We met a fellow named John Wannamaker, himself a prison survivor at the 8th Annual International Prisoner's Family Conference. He works now as a motivational speaker, who uses his story to highlight the injustices brought about by mass incarceration and to incite positive change within individuals. He has written a book called The Voice From Inside that tells of his own struggles as he navigated federal prison and turns a transparent lens on the federal prison system to examine its injustices and political structure. We plan to read it as soon as we can get our hands on it (somehow we walked out of the conference without it!). We were so impressed with John and really look forward to working with him in the future. Below is the link to his book.

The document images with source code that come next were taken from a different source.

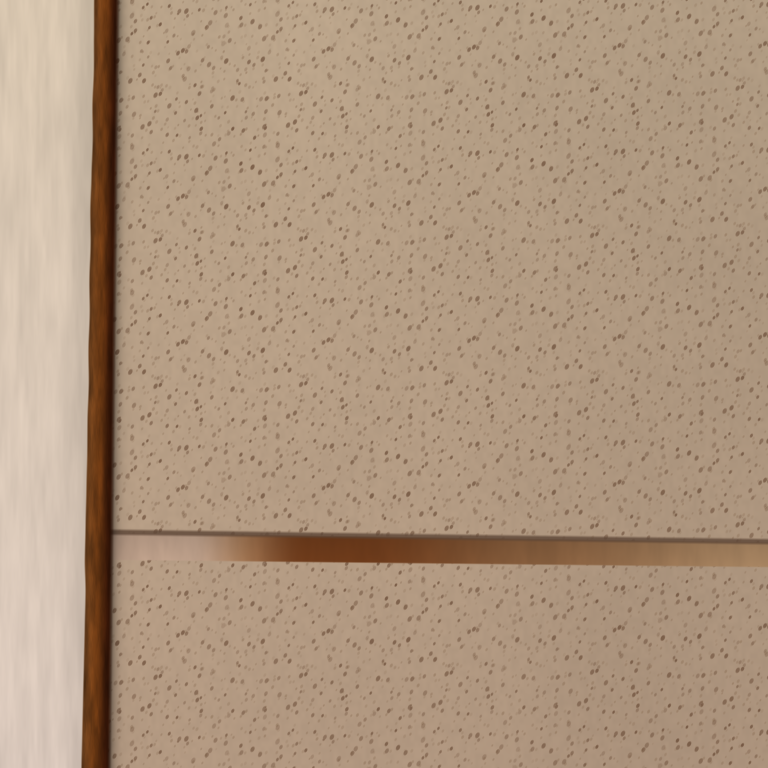
A WebGL 1 fragment shader for this texture:

```glsl
precision highp float;
uniform vec2 u_resolution;

const float TILE_CELLS = 11.0;
const float TILE_SIZE = 0.1895;

vec2 hash22(vec2 p) {
  vec3 q = fract(vec3(p.xyx) * vec3(0.1031, 0.1030, 0.0973));
  q += dot(q, q.yzx + 33.33);
  return fract((q.xx + q.yz) * q.zy);
}

float valueNoise(vec2 p) {
  vec2 cell = floor(p);
  vec2 f = fract(p);
  f = f * f * (3.0 - 2.0 * f);
  float low = mix(hash22(cell).x, hash22(cell + vec2(1.0, 0.0)).x, f.x);
  float high = mix(hash22(cell + vec2(0.0, 1.0)).x, hash22(cell + 1.0).x, f.x);
  return mix(low, high, f.y);
}

float fbm(vec2 p) {
  float sum = 0.0;
  float amplitude = 0.5;
  for (int i = 0; i < 4; i++) {
    sum += amplitude * valueNoise(p);
    p = p * 2.03 + 7.1;
    amplitude *= 0.5;
  }
  return sum;
}

// Jittered, slanted flecks whose arrangement repeats every tile.
float speckles(vec2 p, float cells, float radius, float seed, float px) {
  float size = TILE_SIZE / cells;
  vec2 grid = p / size;
  vec2 base = floor(grid);
  float ink = 0.0;
  for (int j = -1; j <= 1; j++) {
    for (int i = -1; i <= 1; i++) {
      vec2 cell = base + vec2(float(i), float(j));
      vec2 id = mod(cell, cells) + seed;
      vec2 traits = hash22(id + 41.7);
      vec2 d = (grid - cell - hash22(id)) * size;
      d = vec2(0.88 * d.x - 0.48 * d.y, 0.48 * d.x + 0.88 * d.y);
      float dist = length(d * vec2(1.3, 0.85));
      float r = radius * mix(0.6, 1.15, traits.x);
      float soft = max(px, 0.0011);
      float spot = 1.0 - smoothstep(r - soft, r + soft, dist);
      ink = max(ink, spot * mix(0.3, 1.0, traits.y));
    }
  }
  return ink;
}

vec3 panelColor(vec2 uv, float px) {
  vec3 col = mix(vec3(0.69, 0.59, 0.50), vec3(0.715, 0.63, 0.53), uv.y);
  col *= 1.02 - 0.05 * smoothstep(0.35, 1.0, uv.x);
  col *= 0.975 + 0.05 * fbm(uv * 5.0);
  col *= 0.985 + 0.03 * valueNoise(uv * vec2(190.0, 130.0));
  vec2 p = uv - vec2(0.0, 0.012 * uv.x);
  float strength = mix(0.75, 1.0, valueNoise(uv * 6.0));
  float flecks = speckles(p, TILE_CELLS, 0.0029, 3.0, px);
  float faint = speckles(p, TILE_CELLS + 4.0, 0.0019, 67.0, px);
  col = mix(col, vec3(0.55, 0.44, 0.34), 0.5 * faint);
  return mix(col, vec3(0.39, 0.27, 0.19), 0.78 * strength * flecks);
}

vec3 paleWoodColor(vec2 uv, float edge) {
  vec3 col = mix(vec3(0.86, 0.79, 0.74), vec3(0.84, 0.77, 0.68), uv.y);
  float grain = fbm(uv * vec2(70.0, 11.0));
  float streak = valueNoise(uv * vec2(260.0, 24.0));
  col *= 0.93 + 0.12 * grain + 0.025 * streak;
  return col * (1.0 - 0.08 * smoothstep(0.04, 0.0, edge - uv.x));
}

vec3 trimColor(vec2 uv, float across) {
  float grain = fbm(uv * vec2(160.0, 28.0));
  vec3 col = mix(vec3(0.46, 0.27, 0.12), vec3(0.40, 0.21, 0.07), smoothstep(0.0, 0.5, across));
  col = mix(col, vec3(0.19, 0.075, 0.025), smoothstep(0.45, 0.9, across));
  col *= mix(0.8, 1.0, smoothstep(0.0, 0.2, across));
  return col * (0.72 + 0.6 * grain);
}

vec3 bandColor(vec2 uv, float height) {
  vec3 col = mix(vec3(0.70, 0.59, 0.51), vec3(0.60, 0.44, 0.31), smoothstep(0.25, 0.33, uv.x));
  col = mix(col, vec3(0.41, 0.22, 0.10), smoothstep(0.30, 0.40, uv.x));
  col = mix(col, vec3(0.49, 0.34, 0.22), smoothstep(0.46, 0.70, uv.x));
  col = mix(col, vec3(0.62, 0.49, 0.36), smoothstep(0.66, 1.0, uv.x));
  col *= 0.95 + 0.1 * fbm(uv * vec2(75.0, 22.0));
  return col * mix(1.06, 0.96, height);
}

void main() {
  vec2 uv = gl_FragCoord.xy / u_resolution;
  float px = 1.0 / min(u_resolution.x, u_resolution.y);
  float soft = max(px, 0.0015);
  vec3 col = panelColor(uv, px);

  // Slightly tilted band with a dark upper seam.
  float top = 0.306 - 0.0145 * (uv.x - 0.15);
  float bottom = 0.271 - 0.011 * (uv.x - 0.15);
  float band = smoothstep(bottom - soft, bottom + soft, uv.y)
             * (1.0 - smoothstep(top - soft, top + soft, uv.y));
  col = mix(col, bandColor(uv, (uv.y - bottom) / (top - bottom)), band);
  float seam = 1.0 - smoothstep(0.001, 0.0055, abs(uv.y - top - 0.001));
  col = mix(col, vec3(0.36, 0.27, 0.21), 0.8 * seam);

  // Leaning trim, its cast shadow, and the pale wood beside it.
  float left = mix(0.107, 0.123, uv.y) + 0.002 * (valueNoise(vec2(2.0, uv.y * 22.0)) - 0.5);
  float right = mix(0.143, 0.154, uv.y);
  float shadow = exp(-max(uv.x - right, 0.0) / 0.006);
  col *= 1.0 - 0.45 * shadow;
  float trim = 1.0 - smoothstep(right - 0.004, right + 0.003, uv.x);
  col = mix(col, trimColor(uv, (uv.x - left) / (right - left)), trim);
  float wood = 1.0 - smoothstep(left - soft, left + soft, uv.x);
  col = mix(col, paleWoodColor(uv, left), wood);

  gl_FragColor = vec4(col, 1.0);
}
```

This incredible organization was founded to remove the stigma associated with having a loved one in jail or prison. It has accomplished this by building a network across the country that offers support, guidance, tools, and experience to those struggling with “doing time on the outside.”
We listened as Ro and Jo walked us through some of the common situations faced by family members of those who are incarcerated. They offered honest insight into their own personal struggles and followed those up with suggestions on how to reframe each situation in a more positive way. They too love life plans, so as we worked through their scenario based presentation, we were each also asked to contemplate our own path forward.
Strong Prison Wives and Families already offers many resources for wives of those incarcerated; they have a growing community of husbands, moms, dads, sisters, and brothers too! Click on their site above to check out their programs.
Where to start? Jonathon and Kirstin attended the Eighth Annual International Prisoner's Family Conference in Dallas, Texas last week, and we were blown away by the caliber of the presentations, the passion woven throughout every interaction, and the kindness that abounded. We met folks from the UK, Wales, New Zealand, Argentina, Uganda, Illinois, Georgia, Washington, DC, Ohio, California, Texas and so many other places. This conference filled our minds, our hearts, and our cups - and we came back ready to share! No surprise that attending this conference will become an annual ATLaS tradition, and we hope to take a much larger group next year.
One of the most heartening aspects of the conference was its laser-like focus on constructive discussions - not in a "polyanna" sort of way, but in a "there are people suffering now, let's do, not just talk" way. Don't get us wrong; the academics behind the presentations were strong, the thoughts deep and complete, the research statistically significant and peer-reviewed - but they were accompanied by both calls to action and actual action. We all agree that mass incarceration, the punitive correctional model, police brutality, political corruption, racism, sexism, etc. are terrible. But the difference at this conference is that rather than leaving the discussions of these woes in the ivory tower, these folks are out in their communities doing something about them. They are dedicating their lives to acting now in constructive, positive, and loving ways, and in doing so they are disrupting the balance of power that allows the corruption, dehumanization, brutality at the heart of the system. They are creating the example that other systems, states, countries, and communities can follow - drafting the blueprint, or as we like to say mapping the path forward. This conference is about the faces behind the statistics, about the families feeling the pain now, and about their solutions for positive change. What we came away understanding is that the most important weapon against mass incarceration is maintaining a positive outlook. The minute we "otherize" corrections officers, police officers, politicians - we become them, we become everything we rail against. Nothing constructive ever comes from shame; when you shame those you seek to change, they stop hearing you. By uniting together to build communities, to see each other as humans caught - together - in a nasty web of dehumanizing corporate greed, to find those officers who have strong enough hearts to force change in their organizations - by doing these things, we begin to seed real change. And folks, what we heard about at this conference was real change.
We are going to write individual posts about the amazing resources we discovered. But, we wanted to take the time to acknowledge just how important it is not to lose sight of the power of positive connection and the power of acknowledging the humanity in those who sit opposite you, who disagree with you, even in your enemies. And this conference served as a reminder of that in maybe the most beautiful way - by seating all of us at the same table, together.
For an incredible talk on the danger of "otherizing," we recommend Elizabeth Lesser's TED Talk "Take the 'Other' to Lunch."